This Town is a movie written, directed and starred in by Takapau born and bred, David White. It was filmed in Central Hawke’s Bay and Tararua.
The premiere was packed with the myriad of locals who had played their part in the creation of this hilarious, touching production. With our best bib and tucker we all lined the red carpet, past the pop-up pet zoo, past the Seven Sharp cameras and into the Civic Theatre’s foyer. Champers and nibbles in hand, greetings made, hugs executed, selfies snapped, it was time to take our seats.
Te Aute College rangitahi honoured us with their mihi, their waiata and their haka. David spoke his thanks and the lights went down.
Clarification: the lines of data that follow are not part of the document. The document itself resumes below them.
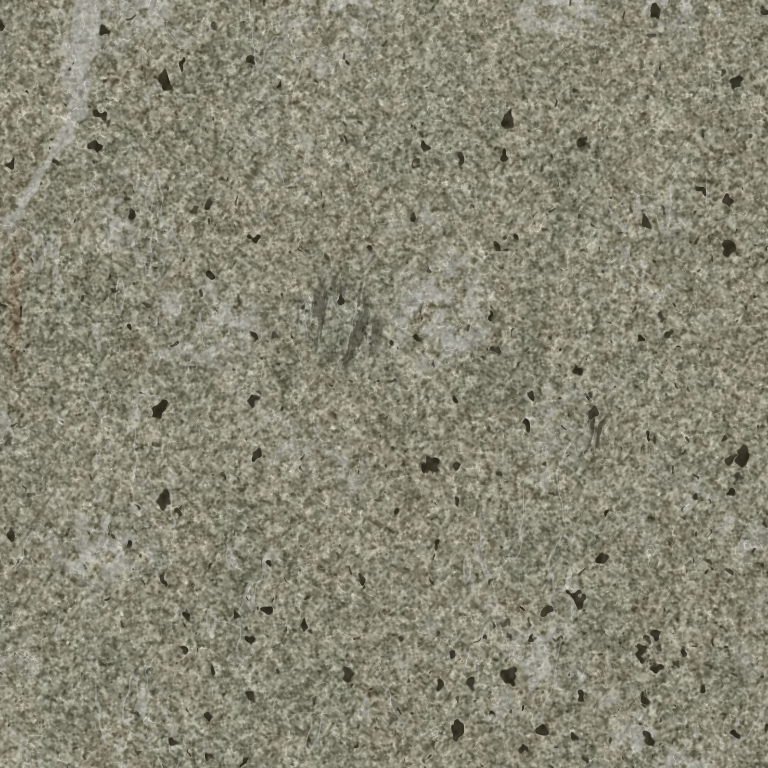
Give the GLSL for this texture, as a three.js fragment shader.

```glsl
varying vec2 vUv;

const vec3 STONE = vec3(0.544, 0.532, 0.460);
const vec3 GREEN_CLAST = vec3(0.485, 0.495, 0.430);
const vec3 PALE_MINERAL = vec3(0.690, 0.685, 0.655);
const vec3 RUST = vec3(0.40, 0.33, 0.24);
const vec3 PIT = vec3(0.195, 0.180, 0.130);

float hash(vec2 p) {
  vec3 q = fract(p.xyx * 0.1031);
  q += dot(q, q.yzx + 33.33);
  return fract((q.x + q.y) * q.z);
}

float noise(vec2 p) {
  vec2 i = floor(p);
  vec2 f = fract(p);
  f = f * f * (3.0 - 2.0 * f);
  float low = mix(hash(i), hash(i + vec2(1.0, 0.0)), f.x);
  float high = mix(hash(i + vec2(0.0, 1.0)), hash(i + vec2(1.0)), f.x);
  return mix(low, high, f.y);
}

float fbm(vec2 p) {
  float sum = 0.0;
  float gain = 0.533;
  for (int i = 0; i < 4; i++) {
    sum += gain * noise(p);
    p = mat2(1.6, 1.2, -1.2, 1.6) * p + 17.3;
    gain *= 0.5;
  }
  return sum;
}

mat2 rotation(float angle) {
  float c = cos(angle);
  float s = sin(angle);
  return mat2(c, s, -s, c);
}

// Scattered upright pits, one candidate in each grid cell
float pits(vec2 p, float scale, float density, float radius, float stretch) {
  vec2 base = floor(p * scale);
  float mask = 0.0;
  for (int y = -1; y <= 1; y++) {
    for (int x = -1; x <= 1; x++) {
      vec2 cell = base + vec2(float(x), float(y));
      vec2 jitter = vec2(hash(cell + 11.7), hash(cell + 47.1));
      vec2 d = p - (cell + 0.1 + 0.8 * jitter) / scale;
      d = rotation(1.1 * (hash(cell + 71.9) - 0.65)) * d;
      d.x *= mix(1.0, stretch, hash(cell + 5.3));
      float size = radius * mix(0.4, 1.0, hash(cell + 93.4));
      float pit = 1.0 - smoothstep(-0.0018, 0.0016, length(d) - size);
      mask = max(mask, pit * step(hash(cell + 29.6), density));
    }
  }
  return mask;
}

// Thin lines along the middle level of a noise field
float veins(vec2 p, float width) {
  return 1.0 - smoothstep(0.3 * width, width, abs(fbm(p) - 0.5));
}

float ellipseMask(vec2 p, vec2 center, vec2 radii) {
  return 1.0 - smoothstep(0.6, 1.1, length((p - center) / radii));
}

void main() {
  vec2 uv = vUv;
  vec2 rough = vec2(noise(uv * 130.0), noise(uv * 130.0 + 40.0)) - 0.5;
  rough += 0.8 * (vec2(noise(uv * 60.0 + 9.0), noise(uv * 60.0 + 80.0)) - 0.5);
  vec2 bend = vec2(fbm(uv * 14.0), fbm(uv * 14.0 + 60.0)) - 0.5;
  vec2 warped = uv + 0.009 * rough;

  // Greenish clasts and broad mottling
  float clast = smoothstep(0.55, 0.70, fbm(uv * vec2(16.0, 10.0) + 31.0));
  float largeClast = ellipseMask(uv + 0.08 * bend, vec2(0.43, 0.59), vec2(0.06, 0.075));
  vec3 color = mix(STONE, GREEN_CLAST, max(0.4 * clast, 0.7 * largeClast));
  color += 0.03 * (fbm(uv * 5.0 + 8.0) - 0.5);

  // Flaky pale crusts and broken upright veins
  float crustZone = smoothstep(0.52, 0.72, fbm(uv * 7.0 + 75.0));
  float crust = crustZone * smoothstep(0.42, 0.62, fbm(uv * 65.0 + 19.0));
  float veinZone = smoothstep(0.50, 0.62, fbm(uv * 7.0 + 22.0));
  float vein = veins(uv * vec2(20.0, 9.0) + 3.0, 0.022) * veinZone;
  float ribs = veins(uv * vec2(42.0, 14.0) + 45.0, 0.035) * largeClast;
  float pale = max(0.75 * crust, max(0.65 * vein, 0.6 * ribs));

  // Long vein and rust beside the left edge
  float path = 0.025 + 0.080 * smoothstep(0.68, 0.88, uv.y) + 0.06 * bend.x;
  float width = mix(0.006, 0.022, smoothstep(0.78, 0.92, uv.y));
  float offset = abs(uv.x - path + 0.007 * rough.x);
  float edgeVein = 1.0 - smoothstep(0.6 * width, width + 0.003, offset);
  pale = max(pale, 0.75 * edgeVein * smoothstep(0.64, 0.72, uv.y));
  color = mix(color, PALE_MINERAL, pale);
  float rust = ellipseMask(uv + 0.03 * bend, vec2(0.018, 0.60), vec2(0.011, 0.10));
  color = mix(color, RUST, 0.45 * rust);

  // Crisp sandy grain with pale flakes and dark pores
  float grain = 0.25 * (noise(uv * 185.0 + rough) - 0.5);
  grain += 0.25 * (noise(rotation(0.6) * uv * 310.0) - 0.5);
  grain += 0.07 * (noise(uv * 80.0 + 14.0) - 0.5);
  float flake = veins(uv * 60.0 + 90.0, 0.04) * noise(uv * 90.0 + 7.0);
  float pore = smoothstep(0.78, 0.94, noise(uv * 135.0 + 52.0));
  color += grain * (1.0 - 0.55 * pale) + 0.13 * flake - 0.09 * pore - 0.01;
  color += vec3(0.010, -0.001, -0.008) * (noise(uv * 70.0 + 66.0) - 0.5);

  // Dark pits, sparser toward the upper left
  float crowding = mix(0.5, 1.25, smoothstep(-0.5, 0.6, uv.x - uv.y));
  float pit = pits(warped, 11.0, 0.17 * crowding, 0.0145, 1.9);
  pit = max(pit, pits(warped + 3.7, 25.0, 0.20 * crowding, 0.0080, 1.9));
  pit = max(pit, 0.8 * pits(warped + 8.2, 58.0, 0.13 * crowding, 0.0038, 1.8));

  // Fibrous dark slits within two clasts
  float narrowClast = ellipseMask(uv + 0.03 * bend, vec2(0.785, 0.44), vec2(0.025, 0.06));
  vec2 fibre = rotation(0.2) * uv * vec2(95.0, 24.0);
  float slits = smoothstep(0.56, 0.68, fbm(fibre + 12.0));
  pit = max(pit, 0.75 * slits * max(0.7 * largeClast, narrowClast));
  vec3 pitColor = PIT + 0.12 * (noise(uv * 150.0 + 33.0) - 0.5);
  color = mix(color, pitColor, 0.94 * pit);

  gl_FragColor = vec4(clamp(color, 0.0, 1.0), 1.0);
}
```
No sooner had the first movie credentials appeared on the screen we were whooping. There was David’s name … whoop … there was David’s logo … whoop … cheers and whoops every time anything recognisable appeared on screen. Anything at all, a shop, a street, a person crossing the road. No whoop was left unwhooped.
The packed auditorium stayed till the very last of the credits rolled by, watching for their respective names. There were a lot of credits! David received his much-deserved thunderous applause with typical humility.
Back into the foyer our whānau gathered for a photo with David and then suddenly, there beside me for the snap, was star of the show, Robyn Malcom. Robyn Malcom! I rounded on her with such delight. Robyn Malcom! And I had a story to tell whether she wanted to hear it or not!
Twenty-two years earlier our Kate was 12 years old and she and her cousin Kiriana were Shortland Street fans. In that particular year Circa Theatre in Wellington were presenting a Shakespearian play starring … Shortland Street’s Robyn Malcom. I seized upon the opportunity to introduce my two girls to the Bard with Robyn as the bribe. Better still, what if I could engineer a meeting and a photo opportunity? What a mother I would be!
As it happened, at that time, I had a radio show on Central FM. I contacted Robyn’s agent, put on my most important, professional voice and organised an interview post-performance. What a mother I was!
The day finally came and off we went. The play was of course brilliant, but the icing on the cake was about to happen. Out from backstage came not only Robyn Malcom but a Tim Balme bonus. Girls introduced and photo taken, it was my turn.
Oh how I had pictured and practiced in my mind. Eloquent, probing questions. I would maintain a cultured somewhat refined, perhaps even aloof countenance. They would be impressed. More than impressed. They would marvel at my clarity, my understated wit. She’ll go far they would reminisce later in their dressing rooms. I had my impressive BBC lookalike microphone at the ready.
They sat down and gazed at me expectantly. I gazed back. My colour heightened, perhaps more accurately, reddened. ‘Oh,’ I gushed,’ Oh, oh, oh that was wonderful, you were wonderful, you were both so wonderful. Well of course you were wonderful, because you are wonderful. You are amazing Oh, oh, oh, amazing, that was so amazing.’
A glaze drew quietly down their professional faces. The glaze was duly noted but I seemed powerless to stop the never-ending loop of gush. I think my hands were flapping, I couldn’t sit still in my seat. I was so far down this terrible road that I was about to ask them what their favourite colour was, their amazing, wonderful most favourite colour when they began to ask their own questions and then answer them. I beamed all the way through with the odd intake of breath and an oh, oh, oh. Finally the whole debacle finished and the two famous ones glided graciously back from whence they had come and we returned to our motel.
Back in CHB I handed the tape to the station manager and suggested that they might have to cut me out. ‘Oh, no,’ she protested, then she listened to the tape. ‘Oh yes,’ she agreed.
In the retelling of the tale, in my rush to get it all out of my mouth in one go, in my over familiar grip on her arm, I fear her opinion of the old one from CHB may not have shifted too far from the original!